The episodic vignettes could easily descend into cheap soap opera, but Bogdanovich was a student of Renoir and Ford, and he invests them with such delicate nuance that they resonate as truthful and believable at every level. The tiny details, the creaking of the old bed that underscores Sonny’s first time with Ruth, the brilliant use of country songs on the soundtrack that counterpoint and heighten the narrative (Faded Love to accompany Jacy’s farcical elopement), Jacy gripping the pool table pockets as her mother’s lover has sex with her in the deserted parlour. The many tiny, brilliantly observed moments combine to fill a canvas uncovering the empty lives and of the inhabitants of Anarene.

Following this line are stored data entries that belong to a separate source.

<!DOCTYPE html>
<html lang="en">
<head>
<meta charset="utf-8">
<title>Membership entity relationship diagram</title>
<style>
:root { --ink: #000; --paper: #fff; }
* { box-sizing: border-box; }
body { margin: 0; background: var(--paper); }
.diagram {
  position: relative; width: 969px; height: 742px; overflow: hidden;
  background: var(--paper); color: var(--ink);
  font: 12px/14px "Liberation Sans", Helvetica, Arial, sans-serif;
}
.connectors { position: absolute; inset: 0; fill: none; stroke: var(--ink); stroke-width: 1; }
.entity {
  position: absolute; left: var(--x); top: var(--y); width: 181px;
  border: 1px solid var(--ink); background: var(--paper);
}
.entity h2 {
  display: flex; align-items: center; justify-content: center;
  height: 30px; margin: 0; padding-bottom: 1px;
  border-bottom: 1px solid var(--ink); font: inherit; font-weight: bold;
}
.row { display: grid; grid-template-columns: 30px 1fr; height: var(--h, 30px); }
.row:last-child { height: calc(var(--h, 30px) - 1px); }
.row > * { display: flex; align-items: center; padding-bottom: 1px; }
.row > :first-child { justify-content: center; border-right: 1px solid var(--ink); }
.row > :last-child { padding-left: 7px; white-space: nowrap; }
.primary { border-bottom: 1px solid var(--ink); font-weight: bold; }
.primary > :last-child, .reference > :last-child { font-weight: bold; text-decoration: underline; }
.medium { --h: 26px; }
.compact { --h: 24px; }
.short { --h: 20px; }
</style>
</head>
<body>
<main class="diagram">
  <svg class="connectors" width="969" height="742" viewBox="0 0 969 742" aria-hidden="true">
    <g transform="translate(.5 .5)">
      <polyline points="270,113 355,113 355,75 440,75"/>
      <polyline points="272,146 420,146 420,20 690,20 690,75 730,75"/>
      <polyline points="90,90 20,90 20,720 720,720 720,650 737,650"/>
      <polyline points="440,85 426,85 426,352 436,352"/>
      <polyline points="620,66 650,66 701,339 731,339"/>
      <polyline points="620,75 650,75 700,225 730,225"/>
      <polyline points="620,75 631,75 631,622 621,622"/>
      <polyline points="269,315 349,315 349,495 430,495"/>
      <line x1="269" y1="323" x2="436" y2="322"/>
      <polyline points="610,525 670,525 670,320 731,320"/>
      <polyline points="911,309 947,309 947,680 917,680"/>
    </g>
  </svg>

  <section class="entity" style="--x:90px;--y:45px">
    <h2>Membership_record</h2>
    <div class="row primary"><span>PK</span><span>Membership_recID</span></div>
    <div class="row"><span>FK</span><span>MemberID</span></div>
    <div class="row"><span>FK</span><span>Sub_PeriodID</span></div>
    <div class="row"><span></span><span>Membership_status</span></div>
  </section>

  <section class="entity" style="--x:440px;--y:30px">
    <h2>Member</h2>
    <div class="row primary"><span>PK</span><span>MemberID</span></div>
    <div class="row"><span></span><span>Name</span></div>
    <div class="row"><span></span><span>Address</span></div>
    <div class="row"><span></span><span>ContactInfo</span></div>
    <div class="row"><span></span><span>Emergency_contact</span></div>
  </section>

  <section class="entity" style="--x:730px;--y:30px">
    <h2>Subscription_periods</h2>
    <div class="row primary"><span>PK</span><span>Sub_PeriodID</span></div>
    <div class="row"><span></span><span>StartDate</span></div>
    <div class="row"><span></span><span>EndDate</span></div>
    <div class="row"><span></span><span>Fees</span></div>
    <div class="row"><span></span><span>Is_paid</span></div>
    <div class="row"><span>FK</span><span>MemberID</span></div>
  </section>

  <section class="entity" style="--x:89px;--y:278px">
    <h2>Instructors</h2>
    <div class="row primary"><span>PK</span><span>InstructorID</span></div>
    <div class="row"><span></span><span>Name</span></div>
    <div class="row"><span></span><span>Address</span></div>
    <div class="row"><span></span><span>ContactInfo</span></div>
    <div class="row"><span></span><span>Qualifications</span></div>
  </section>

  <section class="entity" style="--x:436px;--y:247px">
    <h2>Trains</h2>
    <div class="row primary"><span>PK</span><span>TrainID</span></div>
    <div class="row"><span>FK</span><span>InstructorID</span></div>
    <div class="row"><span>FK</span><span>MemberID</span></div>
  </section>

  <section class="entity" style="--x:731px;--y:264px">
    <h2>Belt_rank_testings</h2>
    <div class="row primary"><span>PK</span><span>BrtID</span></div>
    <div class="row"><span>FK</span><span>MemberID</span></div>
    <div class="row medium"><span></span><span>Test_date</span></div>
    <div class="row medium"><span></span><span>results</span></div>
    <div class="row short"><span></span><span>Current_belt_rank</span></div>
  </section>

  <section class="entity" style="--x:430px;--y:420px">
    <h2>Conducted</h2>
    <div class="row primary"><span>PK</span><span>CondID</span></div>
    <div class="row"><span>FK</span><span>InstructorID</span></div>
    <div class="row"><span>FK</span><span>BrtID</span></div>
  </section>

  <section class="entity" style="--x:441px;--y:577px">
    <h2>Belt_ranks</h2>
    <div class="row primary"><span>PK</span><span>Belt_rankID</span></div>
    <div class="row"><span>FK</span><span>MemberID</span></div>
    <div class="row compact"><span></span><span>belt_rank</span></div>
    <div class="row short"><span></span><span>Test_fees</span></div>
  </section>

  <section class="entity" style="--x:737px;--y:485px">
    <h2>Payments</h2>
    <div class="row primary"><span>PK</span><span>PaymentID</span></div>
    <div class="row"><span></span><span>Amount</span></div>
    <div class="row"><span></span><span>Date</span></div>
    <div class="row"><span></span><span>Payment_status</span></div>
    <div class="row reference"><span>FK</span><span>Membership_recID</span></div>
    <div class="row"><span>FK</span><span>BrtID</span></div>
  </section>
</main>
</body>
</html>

The heart of the piece is Johnson’s Sam the Lion, ironically he had to be talked into taking the part by John Ford, "you wanna play second string to John Wayne all your life?" Johnson is superb as the rock solid conscience of the town, relating to the boys as he helps shape them into men, "you won’t believe how much this country has changed." Sam wistfully remembers a married woman he loved, and the real moments they shared, something that resonates with Sonny. Later Sonny discovers that woman was Lois, and she recalls the affair as the one real time of her life, a memory of something that she can cling to amidst the boredom and repetition of daily life.
The cast is uniformly excellent, Bogdanovich handling the ensemble with a sure hand. Newcomer Shepherd (a glamour model in her first film and in best cliché tradition she had an affair with her director!) unearths the vanity and capriciousness of her spoiled girl character, and Bottoms is superb as the good hearted Sonny. Cloris Leachman is heartbreaking as the older woman who finds a true connection, only to lose it to her younger rival, and deservedly won the Best Supporting Oscar, as did Johnson for his Sam the Lion.
Bogdanovich fashioned an incredibly mature work, dimensional and considered in a way that was more European in its pacing and depth than American. He proved himself a classicist in that his style emulated the past masters like Renoir, Hawks and Ford, rather than some of the more cutting edge techniques favoured by his contemporaries. The milieu of a wasteland inhabited by inarticulate people, struggling to find ways to communicate and make sense of their environment turned the film into an existentialist masterpiece. Bogdanovich held his nerve to keep that sombre tone, to hold shots when others would have cut, to back his inexperienced actors, most of whom went on to stellar careers, and the results are one of the seminal films of a fantastic era, and a valentine to classic American cinema. Bogdanovich has Hawks’ Red River close the picture show as the last feature presented, and Bogdanovich ironically shows the ‘myth’ of the west as John Wayne heads a mighty herd out onto the open freedoms that the wide horizon offers, after having shown us for two hours the crushing reality of western life. Superb.